Having always been quite compulsively articulate, I take punctuation very seriously. To my credit, I honestly don’t think I have too much of a problem with it.
The exclamation point doesn’t doesn’t often strike me as being necessary. It’s quite like the word “actually” or “literally”. Each of those words is obscenely over-used. Relatively few sentences absolutely require exclamation points.
The comma truly makes a significant difference. If someone claims to have met John Paul, George and Ringo, he’s met one of two popes, and two Beatles. If he claims to have met John, Paul, George and Ringo, he’s met all the Beatles. I’ve always thought it would be nice to write a play named “It’s Time to Eat, Aunt Gertrude”, and sell it to a group of cannibals, who could promptly change the title to “It’s Time to Eat Aunt Gertrude”.
Lately there seems to be quite a lot of controversy over the Oxford comma, often called the Harvard comma, series comma, or serial comma. That’s the one that’s placed before the conjunction in a series of at least three items. I can’t see how it necessarily matters whether one refers to England, France and Spain, or England, France, and Spain, unless of course it’s unavoidably mandatory to clarify the question of whether or not France and Spain are engaged in some sort of collusion. If each country is acting separately I should use the Oxford comma.
I don’t seem to have many occasions, in my everyday life, to use the ellipsis, though I have, over the course of several college classes, used it in order to cite references to long passages. It’s quite difficult to allude to something, in its entirety, from the collected works of someone like Jane Austen or John Stuart Mill. Therefore, a well-placed ellipsis often comes in handy under such circumstances. It can be misused though. I read a few years ago about some anti-Catholic liberals who, in order to besmirch the reputation of Pope Pius XII, and to depict him as a Nazi sympathizer, deceitfully used the ellipsis to give the impression of his having said and done other than what he really said and did. With an ellipsis, context is all.
The question mark and period are both pretty much easy. Declarative and interrogatory sentences are most of what I write anyway.
The occasional dash or two comes in quite handy. Often it pays to insert a qualifying passage into a sentence in order to clarify a thought. I appear to have a habit of quite often using a tilde instead of a dash. Under unofficial circumstances, there appears not to be any harm in that. Parentheses work well for this too~hence the term, parenthetical aside.
For some reason, I virtually never use semicolons.
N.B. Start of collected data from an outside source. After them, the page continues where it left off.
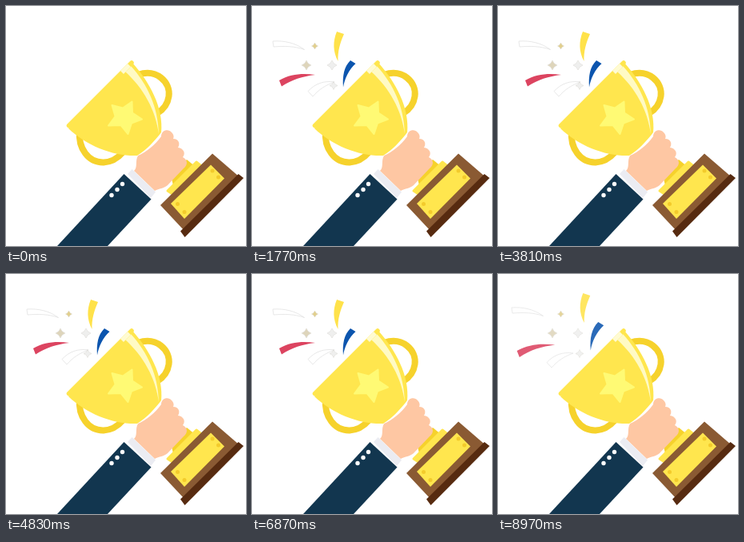
These frames come from a looping animation (300 px wide and 300 px high, 9000 ms). An HTML page without scripts:

```html
<!DOCTYPE html>
<html lang="en">
<head>
<meta charset="utf-8">
<title>Trophy</title>
<style>
@property --t { syntax: "<number>"; inherits: true; initial-value: 0; }
@property --c { syntax: "<number>"; inherits: true; initial-value: 0; }

html, body { margin: 0; width: 100%; height: 100%; overflow: hidden; background: #fff; }
svg { display: block; width: 100%; height: 100%; }

/* --t counts 30 ms ticks, --c counts bursts of 34 ticks */
@keyframes tick { from { --t: 0; } to { --t: 300; } }
@keyframes burst {
  0% { --c: 0; }
  11.333% { --c: 1; }
  22.666% { --c: 2; }
  34% { --c: 3; }
  45.333% { --c: 4; }
  56.666% { --c: 5; }
  68% { --c: 6; }
  79.333% { --c: 7; }
  90.666%, 100% { --c: 8; }
}
.confetti {
  animation: tick 9s steps(300) -1ms infinite, burst 9s step-end -1ms infinite;
  --p: calc(var(--t) - 34 * var(--c));
  --u: clamp(0, (var(--p) - 2) / 23, 1);
  --w: clamp(0, (var(--p) - 27) / 7, 1);
  /* --k: flight out of the cup, --v: drift afterwards */
  --k: calc(var(--u) * (.6 + .4 * var(--u)));
  --v: calc(clamp(0, (var(--p) - 25) / 2, 1) + .8 * var(--w) * (2 - var(--w)));
  --o: calc(clamp(0, var(--p) - 1, 1) * clamp(0, (34 - var(--p)) / 8, 1));
}
.bit {
  --dx: 0; --dy: 0; --g: 0;
  transform-box: fill-box;
  transform-origin: center;
  opacity: var(--o);
  transform:
    translate(
      calc(((114 - var(--x)) * (1 - var(--k)) + var(--dx) * var(--v)) * 1px),
      calc(((108 - var(--y)) * (1 - var(--k)) + var(--dy) * var(--v)) * 1px))
    scale(calc(.2 + .8 * var(--k) + var(--g) * var(--v)));
}
.pale { fill: #fff; stroke: #d9d9d9; stroke-width: .6; }
.star { stroke: #d6d4ce; stroke-width: .5; }

.s1 { --x: 78.5; --y: 50; fill: #e2cf8c; }
.s2 { --x: 68; --y: 74; fill: #ded5bb; }
.s3 { --x: 100; --y: 74; fill: #efefee; }
.s4 { --x: 102; --y: 99.5; fill: #efefee; }
.r1 { --x: 46; --y: 48; --dx: -9; --dy: -2; }
.r2 { --x: 109; --y: 50; --dx: .3; --dy: -8; fill: #ffe24a; }
.r3 { --x: 56; --y: 93; --dx: -9; --dy: 3; --g: .06; fill: #dc4460; }
.r4 { --x: 121; --y: 85; --dx: 2.2; --dy: -7; --g: .06; fill: #0c55ae; }
.r5 { --x: 87; --y: 104; --dx: -9; --dy: 4; }
</style>
</head>
<body>
<svg viewBox="0 0 300 300">
  <g class="confetti">
    <path class="bit pale r1" d="M26 44C40 43 54 46 65.500 54.500C53 50 40 50 27 51Z"/>
    <path class="bit r2" d="M106 32L115 35C110 46 107 57 107.500 69C101 57 101 44 106 32Z"/>
    <path class="bit r3" d="M34 93C48 85 63 84 79 86C63 88 50 92 37 100.500Z"/>
    <path class="bit r4" d="M123 68L129.500 72C121 80 116 90 114 101.500C113 87 115 76 123 68Z"/>
    <path class="bit pale r5" d="M70 106.500C79 97 90 93 103 95C92 99 84 104 76 113Z"/>
    <g transform="translate(78.500 50)"><path class="bit star s1" d="M0-4Q1-1 4 0Q1 1 0 4Q-1 1-4 0Q-1-1 0-4Z"/></g>
    <g transform="translate(68 74)"><path class="bit star s2" d="M0-6Q1.500-1.500 6 0Q1.500 1.500 0 6Q-1.500 1.500-6 0Q-1.500-1.500 0-6Z"/></g>
    <g transform="translate(100 74)"><path class="bit star s3" d="M0-6Q1.500-1.500 6 0Q1.500 1.500 0 6Q-1.500 1.500-6 0Q-1.500-1.500 0-6Z"/></g>
    <g transform="translate(102 99.500)"><path class="bit star s4" d="M0-5Q1-1 5 0Q1 1 0 5Q-1 1-5 0Q-1-1 0-5Z"/></g>
  </g>

  <!-- handles -->
  <g fill="none" stroke="#f6d22c" stroke-width="8">
    <path d="M165 86C188 78 206 95 203.500 113C202 123 196 130 189 134"/>
    <path d="M92 156C90 178 103 196 122 195.500C132 195 140 190 146 183"/>
  </g>

  <!-- cup -->
  <path fill="#ffe64e" d="M157 70C180 95 197 128 194 158C185 170 175 180 164 187C134 188 101 175 78 153Z"/>
  <path fill="#fffac4" d="M149 82L156 75C177 98 190 126 191 160C187 130 172 103 149 82Z"/>
  <path stroke="#ffe64e" stroke-width="5.500" stroke-linecap="round" d="M78.500 149.500L157 71"/>
  <path stroke="#fffbd2" stroke-width="5.500" d="M145 83L154 74"/>
  <path fill="#fffa74" stroke="#fffa74" stroke-width="2" stroke-linejoin="round"
    d="M132.500 124L146 127.500L157.500 119.500L158 133.500L170 141.500L157 146.500L152.500 160L143.500 149L128 149.500L136.500 138Z"/>

  <!-- stem and base -->
  <path fill="#f6d22c" d="M206 211L226 192L237 201L210 229Z"/>
  <path fill="#ffe64e" stroke="#ffe64e" stroke-width="3" stroke-linejoin="round" d="M238 195L243 199L208 235L202 231Z"/>
  <path fill="#8a5a33" d="M258 184.500L291 213L223 281L193 249Z"/>
  <path fill="#572b10" d="M290.500 210L297 215L223.500 289L218 281.500Z"/>
  <path fill="#ffe64e" d="M256 198.500L273 215.500L223 266L206 247Z"/>
  <g fill="#f3cb2c">
    <circle cx="258" cy="206" r="2.500"/><circle cx="265.500" cy="214" r="2.500"/>
    <circle cx="214.500" cy="247.500" r="2.500"/><circle cx="223" cy="257.500" r="2.500"/>
  </g>

  <!-- hand and sleeve -->
  <path fill="#fec7a3" d="M165 187C175 183 187 173 194 163C194 155 203 153 207 158C210 161 210 164 209 166C216 166 218 172 215 177C222 178 225 184 221 189C228 193 227 199 222 203L202 224C198 228 191 228 186 231L160 206C165 202 161 194 165 187Z"/>
  <path fill="#ebecf2" d="M157.500 204L187 232.500L181 240L152 210Z"/>
  <path fill="#12364f" d="M147.500 210L181.500 241.500L127 300H64Z"/>
  <g fill="#fff">
    <circle cx="132" cy="236.500" r="2.700"/><circle cx="139" cy="229.500" r="2.700"/><circle cx="145.500" cy="222.500" r="2.700"/>
  </g>
</svg>
</body>
</html>
```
According to my understanding of semicolons, they are supposed to be used in order to link two independent clauses without a conjunction. According to that definition, a semicolon is virtually synonymous with a period so I might as well use a period.